An overhead that was completely missed, followed soon after by a mis-hit smash on match point, summed up the way her game had unravelled.
“I do think I was a little uncoordinated today,” Konta told BBC Radio 5 live.
“I don’t think I’ve fallen over on my own two feet since I was going through growth spurts.”
Pera pressure too much for Konta
It was clear from the outset that Pera was going to provide a far sterner test than her ranking suggested, with a break point going begging in the first game.
A “come on!” from Konta just for holding serve at 3-3 told of the pressure that Pera was applying, and two brilliant returns gave the American the only break of the first set.
The conditions were playing their part, with Konta missing successive backhands from mid-court as the wind swirled, but two double faults in a row suggested the occasion might finally be getting to Pera as she slipped 2-0 behind in the second set.

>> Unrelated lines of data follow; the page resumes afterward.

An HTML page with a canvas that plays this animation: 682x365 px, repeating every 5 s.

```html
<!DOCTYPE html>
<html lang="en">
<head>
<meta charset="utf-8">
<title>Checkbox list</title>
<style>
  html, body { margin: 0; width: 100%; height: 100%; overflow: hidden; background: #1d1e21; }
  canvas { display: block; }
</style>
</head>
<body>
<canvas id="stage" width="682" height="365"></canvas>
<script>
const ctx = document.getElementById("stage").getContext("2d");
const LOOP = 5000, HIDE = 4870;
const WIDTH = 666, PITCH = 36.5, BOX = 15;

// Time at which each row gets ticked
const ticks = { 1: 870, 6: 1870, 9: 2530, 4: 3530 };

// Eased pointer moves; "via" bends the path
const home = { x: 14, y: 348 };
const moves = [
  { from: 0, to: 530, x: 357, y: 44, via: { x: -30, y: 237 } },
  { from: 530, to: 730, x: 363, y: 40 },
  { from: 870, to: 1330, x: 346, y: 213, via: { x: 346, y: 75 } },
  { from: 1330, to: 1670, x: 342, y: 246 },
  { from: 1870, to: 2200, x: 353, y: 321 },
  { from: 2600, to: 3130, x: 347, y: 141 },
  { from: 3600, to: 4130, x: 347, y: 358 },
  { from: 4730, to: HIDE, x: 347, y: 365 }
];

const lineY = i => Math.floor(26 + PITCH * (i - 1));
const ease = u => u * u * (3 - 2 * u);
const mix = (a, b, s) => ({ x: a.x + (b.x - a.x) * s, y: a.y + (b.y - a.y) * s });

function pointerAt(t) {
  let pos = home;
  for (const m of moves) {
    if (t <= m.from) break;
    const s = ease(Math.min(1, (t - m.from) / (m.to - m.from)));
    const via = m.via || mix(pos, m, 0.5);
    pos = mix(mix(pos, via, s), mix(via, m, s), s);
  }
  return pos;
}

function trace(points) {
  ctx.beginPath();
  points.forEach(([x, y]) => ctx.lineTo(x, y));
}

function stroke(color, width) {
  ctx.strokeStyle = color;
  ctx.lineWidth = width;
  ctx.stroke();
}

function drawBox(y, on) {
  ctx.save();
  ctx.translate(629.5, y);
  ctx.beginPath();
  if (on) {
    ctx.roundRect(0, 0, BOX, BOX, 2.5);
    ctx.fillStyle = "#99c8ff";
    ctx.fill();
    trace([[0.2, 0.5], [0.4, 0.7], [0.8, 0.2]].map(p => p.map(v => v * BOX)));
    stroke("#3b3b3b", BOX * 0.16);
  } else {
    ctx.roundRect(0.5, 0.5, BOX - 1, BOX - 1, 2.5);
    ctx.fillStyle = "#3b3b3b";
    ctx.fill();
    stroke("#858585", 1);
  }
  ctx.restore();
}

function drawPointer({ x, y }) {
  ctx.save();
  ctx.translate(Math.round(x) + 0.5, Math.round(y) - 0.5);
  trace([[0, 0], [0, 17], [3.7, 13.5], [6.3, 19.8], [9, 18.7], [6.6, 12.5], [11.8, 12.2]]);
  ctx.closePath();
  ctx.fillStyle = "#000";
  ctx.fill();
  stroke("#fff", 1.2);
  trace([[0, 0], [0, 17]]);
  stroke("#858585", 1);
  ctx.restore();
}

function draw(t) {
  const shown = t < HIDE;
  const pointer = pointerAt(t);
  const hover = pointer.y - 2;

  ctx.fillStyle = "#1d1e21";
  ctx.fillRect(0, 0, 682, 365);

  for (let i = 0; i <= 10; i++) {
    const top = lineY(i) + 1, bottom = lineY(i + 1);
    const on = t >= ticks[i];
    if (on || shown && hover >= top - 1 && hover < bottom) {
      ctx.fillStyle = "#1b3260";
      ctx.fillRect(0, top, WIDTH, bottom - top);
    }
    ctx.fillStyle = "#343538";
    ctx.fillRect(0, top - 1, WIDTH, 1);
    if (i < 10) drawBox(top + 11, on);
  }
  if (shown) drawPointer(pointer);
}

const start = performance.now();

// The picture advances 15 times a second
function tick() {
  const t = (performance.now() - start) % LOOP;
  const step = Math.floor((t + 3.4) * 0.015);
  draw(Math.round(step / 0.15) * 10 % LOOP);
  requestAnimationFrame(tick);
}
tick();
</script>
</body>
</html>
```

That theory was debunked within minutes as Pera tore into another Konta service game, breaking straight back after the Briton telegraphed a poor drop shot.
Konta was under huge pressure now, battling well to save five break points before Pera made the seemingly decisive breakthrough at 4-3.
There was a final flash of resistance from Konta.
She staved off three match points and then broke to level at 5-5, but a desperate service game followed and she would end up flat on her back on the baseline as Pera broke for a fourth time.
With her game creaking, Konta’s spirit remained willing at least.
A fourth match point was seen off before Pera finally clinched the win of her life, when the Briton could only frame a smash into the stands on match point number five.
“I just didn’t play great,” Konta added. “I think it’s a part of tennis. It’s a part of everyone’s career.
“I think you can count on one hand how many perfect matches you have.
“I’d like to think as the season goes on and as I keep putting the work in, that I’ll just keep trying to find a way.”
BBC Sport tennis correspondent Russell Fuller
Pera hit nearly twice as many winners as Konta, and at times she made the ninth seed’s serve look lightweight. She was simply magnificent, and played with aggression and freedom for virtually the entire match.
There was no great spark from Konta in the first set, but she appeared comfortable enough until a barrage of winners gave Pera a love break and ultimately the first set.
Anxiety spread through Konta in the second set. She somehow lost her footing and played no shot to a Pera return which gave the American a 6-5 lead. The glare of the scorching midday sun was intense, and serves and overheads started coming off the frame of Konta’s racquet: decisively, when match point down for a fifth time.
Konta enjoyed a consistent run of success (away from the clay) for the two years after she first made a name for herself at the 2015 US Open. She has now lost eight of her last 11 matches, and along with new coach Michael Joyce has a problem or two to solve in the coming weeks.